Source texts of formatted documents
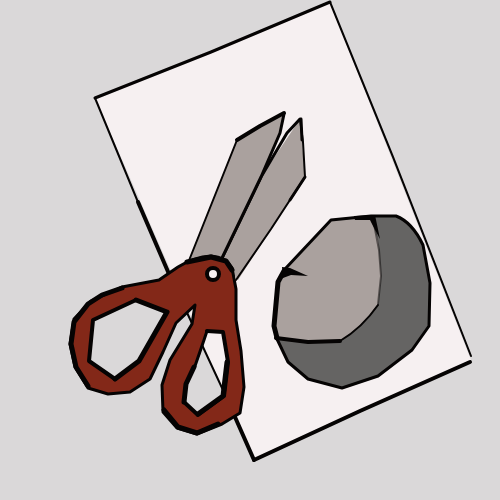
<!DOCTYPE html>
<html lang="en">
<head>
<meta charset="utf-8">
<title>Rock, paper, scissors</title>
<style>
:root{--table:#dad8d9;--paper:#f6f0f1;--steel:#aaa19e;--stone-shade:#656463;--handle:#832818;--ink:#050303}
html,body{margin:0;width:500px;height:500px;overflow:hidden;background:var(--table)}
svg{display:block}
.paper{fill:var(--paper)}
.steel{fill:var(--steel)}
.shade{fill:var(--stone-shade)}
.handle{fill:var(--handle);fill-rule:evenodd}
.ink{fill:var(--ink)}
.line{fill:none;stroke:var(--ink);stroke-width:3;stroke-linejoin:round;stroke-linecap:round}
.thin{stroke-width:2}
.bold{stroke-width:4}
.heavy{stroke-width:5}
</style>
</head>
<body>
<svg width="500" height="500" viewBox="0 0 500 500" role="img" aria-label="A rock and a pair of scissors on a sheet of paper">
  <g id="paper">
    <polygon class="paper" points="95,98 330,2 471,360 254,460"/>
    <path class="line" d="M95 98 211 52 330 2"/>
    <path class="line thin" d="M330 2 393 157 471 356"/>
    <path class="line bold" d="M470 362 360 411 254 460"/>
    <path class="line thin" d="M95 98 140 207"/>
    <path class="line bold" d="M138 202 169 274"/>
    <path class="line thin" d="M169 274 236 418"/>
    <path class="line bold" d="M235 417 254 460"/>
  </g>

  <g id="rock">
    <path class="shade" d="M331 220 371 216 396 216Q412 222 423 245L430 283 429 326 412 350 378 376 342 388 308 379 288 362 277 339Z"/>
    <path class="steel" d="M331 220 371 218 378 240 381 276 378 304Q362 327 341 340L308 343 276 338 274 326 279 278 285 269Z"/>
    <path class="line" d="M285 269 331 220 371 216 396 216Q412 222 423 245L430 283 429 326 412 350 378 376 342 388 308 379 288 362 277 339"/>
    <path class="line heavy" d="M284 271 278 282 274 326 277 338"/>
    <path class="line bold" d="M276 338 308 342 340 341"/>
    <path class="line thin" d="M340 341Q362 328 378 305"/>
    <path class="line thin" stroke-opacity=".5" d="M374 224 379 250 381 276 378 304"/>
    <path class="ink" d="M354 216 375 215 380 239 373 226 370 220 355 220ZM282 267 290 268 308 276 291 275 283 278Z"/>
  </g>

  <g id="scissors">
    <g id="blades">
      <polygon class="steel" points="300,119 305,177 238,280 222,258 261,177"/>
      <path class="line" d="M222 258 261 177 287 133 300 119"/>
      <path class="line thin" d="M300 119 303 142 305 177 271 229 236 280"/>
      <path class="line" d="M301 119 302 140M305 177 290 200"/>
      <polygon class="steel" points="237,140 285,113 280,133 261,177 222,258 188,264"/>
      <path class="line thin" d="M188 263 237 140"/>
      <path class="line bold" d="M237 140 260 126 284 113"/>
      <path class="line" d="M284 114 280 133 261 177 222 258"/>
    </g>
    <g id="handles">
      <path class="handle" d="M122 287 159 280 178 267Q194 257 211 256 226 257 232 268L236 289 236 320 241 351 244 387 240 413 222 424 197 434 177 428 163 412 162 385 170 360 192 324 195 305 176 323 163 352 150 379 130 392 108 394 88 388 75 367 70 344 74 319 91 301Z
        M136 300 93 320 89 361 115 379 139 361 167 312Z
        M207 331 223 332 228 362 224 396 198 415 184 402 186 384 200 355Z
        M213 269A5 5 0 1 0 213 279 5 5 0 1 0 213 269Z"/>
      <path class="line" d="M122 287 159 280 178 267Q194 257 211 256 226 257 232 268L236 289 236 320 241 351 244 387 240 413 222 424 197 434 177 428 163 412 162 385 170 360 192 324 195 305 176 323 163 352 150 379 130 392 108 394 88 388 75 367 70 344 74 319 91 301Z"/>
      <path class="line heavy" d="M122 288 102 295 88 304 74 322 71 344 76 367 88 386M187 262 211 257 226 261 232 270M164 410 178 427 197 433 218 424"/>
      <path class="line bold" d="M136 300 93 320 89 361 115 379"/>
      <path class="line heavy" d="M115 379 139 361 167 312 136 300"/>
      <path class="line bold" d="M207 331 223 332 228 362 224 396 198 415 184 402"/>
      <path class="line heavy" d="M227 362 223 396 198 414M184 402 186 384 194 367"/>
      <path class="line" d="M195 366 204 340 207 331"/>
      <circle class="line bold" cx="213" cy="274" r="6"/>
    </g>
  </g>
</svg>
</body>
</html>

■ EXERCISE DIRECTIONS:
Return each record exactly as given, excluding any image.

■ EXERCISE RESULT:
<!DOCTYPE html>
<html lang="en">
<head>
<meta charset="utf-8">
<title>Rock, paper, scissors</title>
<style>
:root{--table:#dad8d9;--paper:#f6f0f1;--steel:#aaa19e;--stone-shade:#656463;--handle:#832818;--ink:#050303}
html,body{margin:0;width:500px;height:500px;overflow:hidden;background:var(--table)}
svg{display:block}
.paper{fill:var(--paper)}
.steel{fill:var(--steel)}
.shade{fill:var(--stone-shade)}
.handle{fill:var(--handle);fill-rule:evenodd}
.ink{fill:var(--ink)}
.line{fill:none;stroke:var(--ink);stroke-width:3;stroke-linejoin:round;stroke-linecap:round}
.thin{stroke-width:2}
.bold{stroke-width:4}
.heavy{stroke-width:5}
</style>
</head>
<body>
<svg width="500" height="500" viewBox="0 0 500 500" role="img" aria-label="A rock and a pair of scissors on a sheet of paper">
  <g id="paper">
    <polygon class="paper" points="95,98 330,2 471,360 254,460"/>
    <path class="line" d="M95 98 211 52 330 2"/>
    <path class="line thin" d="M330 2 393 157 471 356"/>
    <path class="line bold" d="M470 362 360 411 254 460"/>
    <path class="line thin" d="M95 98 140 207"/>
    <path class="line bold" d="M138 202 169 274"/>
    <path class="line thin" d="M169 274 236 418"/>
    <path class="line bold" d="M235 417 254 460"/>
  </g>

  <g id="rock">
    <path class="shade" d="M331 220 371 216 396 216Q412 222 423 245L430 283 429 326 412 350 378 376 342 388 308 379 288 362 277 339Z"/>
    <path class="steel" d="M331 220 371 218 378 240 381 276 378 304Q362 327 341 340L308 343 276 338 274 326 279 278 285 269Z"/>
    <path class="line" d="M285 269 331 220 371 216 396 216Q412 222 423 245L430 283 429 326 412 350 378 376 342 388 308 379 288 362 277 339"/>
    <path class="line heavy" d="M284 271 278 282 274 326 277 338"/>
    <path class="line bold" d="M276 338 308 342 340 341"/>
    <path class="line thin" d="M340 341Q362 328 378 305"/>
    <path class="line thin" stroke-opacity=".5" d="M374 224 379 250 381 276 378 304"/>
    <path class="ink" d="M354 216 375 215 380 239 373 226 370 220 355 220ZM282 267 290 268 308 276 291 275 283 278Z"/>
  </g>

  <g id="scissors">
    <g id="blades">
      <polygon class="steel" points="300,119 305,177 238,280 222,258 261,177"/>
      <path class="line" d="M222 258 261 177 287 133 300 119"/>
      <path class="line thin" d="M300 119 303 142 305 177 271 229 236 280"/>
      <path class="line" d="M301 119 302 140M305 177 290 200"/>
      <polygon class="steel" points="237,140 285,113 280,133 261,177 222,258 188,264"/>
      <path class="line thin" d="M188 263 237 140"/>
      <path class="line bold" d="M237 140 260 126 284 113"/>
      <path class="line" d="M284 114 280 133 261 177 222 258"/>
    </g>
    <g id="handles">
      <path class="handle" d="M122 287 159 280 178 267Q194 257 211 256 226 257 232 268L236 289 236 320 241 351 244 387 240 413 222 424 197 434 177 428 163 412 162 385 170 360 192 324 195 305 176 323 163 352 150 379 130 392 108 394 88 388 75 367 70 344 74 319 91 301Z
        M136 300 93 320 89 361 115 379 139 361 167 312Z
        M207 331 223 332 228 362 224 396 198 415 184 402 186 384 200 355Z
        M213 269A5 5 0 1 0 213 279 5 5 0 1 0 213 269Z"/>
      <path class="line" d="M122 287 159 280 178 267Q194 257 211 256 226 257 232 268L236 289 236 320 241 351 244 387 240 413 222 424 197 434 177 428 163 412 162 385 170 360 192 324 195 305 176 323 163 352 150 379 130 392 108 394 88 388 75 367 70 344 74 319 91 301Z"/>
      <path class="line heavy" d="M122 288 102 295 88 304 74 322 71 344 76 367 88 386M187 262 211 257 226 261 232 270M164 410 178 427 197 433 218 424"/>
      <path class="line bold" d="M136 300 93 320 89 361 115 379"/>
      <path class="line heavy" d="M115 379 139 361 167 312 136 300"/>
      <path class="line bold" d="M207 331 223 332 228 362 224 396 198 415 184 402"/>
      <path class="line heavy" d="M227 362 223 396 198 414M184 402 186 384 194 367"/>
      <path class="line" d="M195 366 204 340 207 331"/>
      <circle class="line bold" cx="213" cy="274" r="6"/>
    </g>
  </g>
</svg>
</body>
</html>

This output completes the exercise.